All of which leads me to some final exhortations. We have a done a lot here at CSS to offer you opportunities for personal growth and expansion. Think only about your ECS this past year, and how it called you, sometimes in ways that were uncomfortable and difficult, to move beyond the narrow confines of your safe self. College will offer you more such opportunities, though perhaps you’ll never get a chance to pour iron again. If you are smart and courageous, you will take as many of those chances as you can. Some of you already know, or think you know, what you want to major in, what your strengths are, what you want to do, as the phrase goes, “with your life.” Maybe you do. But the world you enter is a shifting, protean one, and it may well have other ideas for you. So, major in chemistry, but take that course in the Japanese novel or medieval art, or the history of Philosophy. Be an art major, but don’t turn away from courses in history and biology and international relations. By all means, major in business, but don’t kid yourself that you won’t be a better businessman for having taken classes in or anthropology and political science, and Balinese dance.

Finally, this all goes double for those personal passions we too often drop by the wayside as we move forward in life. Here’s something you will never hear an adult say, “When I was younger, I used to play piano, or paint, or do martial arts, but I let it drop—and boy, I’m glad I did!” If you play the guitar, keep playing the guitar! When I entered graduate school, intent on a life of literary scholarship and teaching, I gifted away my Gibson Firebird to another guitar player, thinking, wrongly that I was a at a crossroads and it had to be one thing or the other. I’m still dealing with the fallout from that decision to diminish myself.

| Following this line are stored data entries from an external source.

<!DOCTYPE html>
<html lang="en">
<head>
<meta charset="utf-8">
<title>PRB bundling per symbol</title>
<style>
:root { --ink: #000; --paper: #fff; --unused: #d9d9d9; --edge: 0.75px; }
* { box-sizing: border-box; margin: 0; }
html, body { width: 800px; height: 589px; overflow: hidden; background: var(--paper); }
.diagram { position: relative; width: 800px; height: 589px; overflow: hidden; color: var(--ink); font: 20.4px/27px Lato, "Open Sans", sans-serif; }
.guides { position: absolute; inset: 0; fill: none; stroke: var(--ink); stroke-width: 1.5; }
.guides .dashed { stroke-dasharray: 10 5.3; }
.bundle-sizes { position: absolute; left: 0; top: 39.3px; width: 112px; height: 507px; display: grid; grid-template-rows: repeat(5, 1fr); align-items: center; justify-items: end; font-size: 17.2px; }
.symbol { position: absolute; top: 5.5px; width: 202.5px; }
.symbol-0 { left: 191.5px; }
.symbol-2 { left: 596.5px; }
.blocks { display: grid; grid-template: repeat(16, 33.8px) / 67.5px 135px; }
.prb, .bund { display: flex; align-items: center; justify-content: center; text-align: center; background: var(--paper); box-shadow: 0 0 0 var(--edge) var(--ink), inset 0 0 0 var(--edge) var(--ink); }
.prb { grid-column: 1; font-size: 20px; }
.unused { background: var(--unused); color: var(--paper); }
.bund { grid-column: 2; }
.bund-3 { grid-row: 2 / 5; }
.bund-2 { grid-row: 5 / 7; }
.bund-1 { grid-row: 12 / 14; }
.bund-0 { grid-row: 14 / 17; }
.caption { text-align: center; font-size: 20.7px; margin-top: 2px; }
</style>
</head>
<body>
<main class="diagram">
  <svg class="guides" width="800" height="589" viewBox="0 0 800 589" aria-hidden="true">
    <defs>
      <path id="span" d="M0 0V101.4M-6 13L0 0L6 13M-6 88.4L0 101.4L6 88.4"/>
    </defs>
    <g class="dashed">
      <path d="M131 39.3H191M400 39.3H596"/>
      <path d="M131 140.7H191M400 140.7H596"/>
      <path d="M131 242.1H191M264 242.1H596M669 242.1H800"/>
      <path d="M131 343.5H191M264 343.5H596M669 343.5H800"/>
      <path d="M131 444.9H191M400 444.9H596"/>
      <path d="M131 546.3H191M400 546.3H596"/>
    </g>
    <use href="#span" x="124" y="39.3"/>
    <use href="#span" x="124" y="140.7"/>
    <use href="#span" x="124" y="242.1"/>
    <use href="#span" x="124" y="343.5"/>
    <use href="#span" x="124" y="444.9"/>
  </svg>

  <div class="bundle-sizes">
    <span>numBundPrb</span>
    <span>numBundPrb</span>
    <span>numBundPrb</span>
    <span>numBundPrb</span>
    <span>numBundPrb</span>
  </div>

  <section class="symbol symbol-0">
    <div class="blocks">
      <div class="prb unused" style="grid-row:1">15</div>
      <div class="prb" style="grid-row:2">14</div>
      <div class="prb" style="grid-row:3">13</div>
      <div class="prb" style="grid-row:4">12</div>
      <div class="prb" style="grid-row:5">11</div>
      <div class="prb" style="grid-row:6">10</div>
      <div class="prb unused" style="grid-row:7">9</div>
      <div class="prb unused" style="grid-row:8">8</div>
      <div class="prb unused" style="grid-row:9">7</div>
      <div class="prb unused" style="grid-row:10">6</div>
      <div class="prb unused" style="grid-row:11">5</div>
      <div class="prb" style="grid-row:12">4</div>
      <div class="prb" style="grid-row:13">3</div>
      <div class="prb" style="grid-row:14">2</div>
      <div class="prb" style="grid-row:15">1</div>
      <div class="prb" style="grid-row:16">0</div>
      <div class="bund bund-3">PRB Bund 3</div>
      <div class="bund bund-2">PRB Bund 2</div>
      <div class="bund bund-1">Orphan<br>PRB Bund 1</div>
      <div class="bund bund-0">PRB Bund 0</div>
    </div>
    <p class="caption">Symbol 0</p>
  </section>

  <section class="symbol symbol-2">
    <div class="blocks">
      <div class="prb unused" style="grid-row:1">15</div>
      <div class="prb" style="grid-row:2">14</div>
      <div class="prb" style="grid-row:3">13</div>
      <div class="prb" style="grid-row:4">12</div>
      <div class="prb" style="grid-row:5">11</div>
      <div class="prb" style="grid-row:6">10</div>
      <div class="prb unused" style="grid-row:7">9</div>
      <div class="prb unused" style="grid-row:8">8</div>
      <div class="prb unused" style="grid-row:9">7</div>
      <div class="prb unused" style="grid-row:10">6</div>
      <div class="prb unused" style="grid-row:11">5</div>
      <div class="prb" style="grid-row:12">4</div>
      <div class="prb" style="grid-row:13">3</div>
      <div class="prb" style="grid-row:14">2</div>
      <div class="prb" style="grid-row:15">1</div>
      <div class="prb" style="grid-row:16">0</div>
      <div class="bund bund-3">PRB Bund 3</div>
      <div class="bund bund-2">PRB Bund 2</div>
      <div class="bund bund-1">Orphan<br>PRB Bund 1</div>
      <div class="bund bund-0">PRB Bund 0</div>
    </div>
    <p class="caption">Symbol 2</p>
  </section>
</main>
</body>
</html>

Don’t let anyone tell you that you can’t play the blues and study microbiology, or that a love of poetry is unseemly in a business major or a political scientist. Above all, don’t attend to any voice, your own or anyone else’s, that tells you that your business is here at your feet and not there on the periphery or out on the horizon. They are wrong. It’s both. Don’t let anyone tell you your job is to till the row at your feet, to keep your head down. They mean well, no doubt, but they are looking at things from too narrow and outmoded a point of view. Your job in this life calls you to be bigger than that.

Thank you.”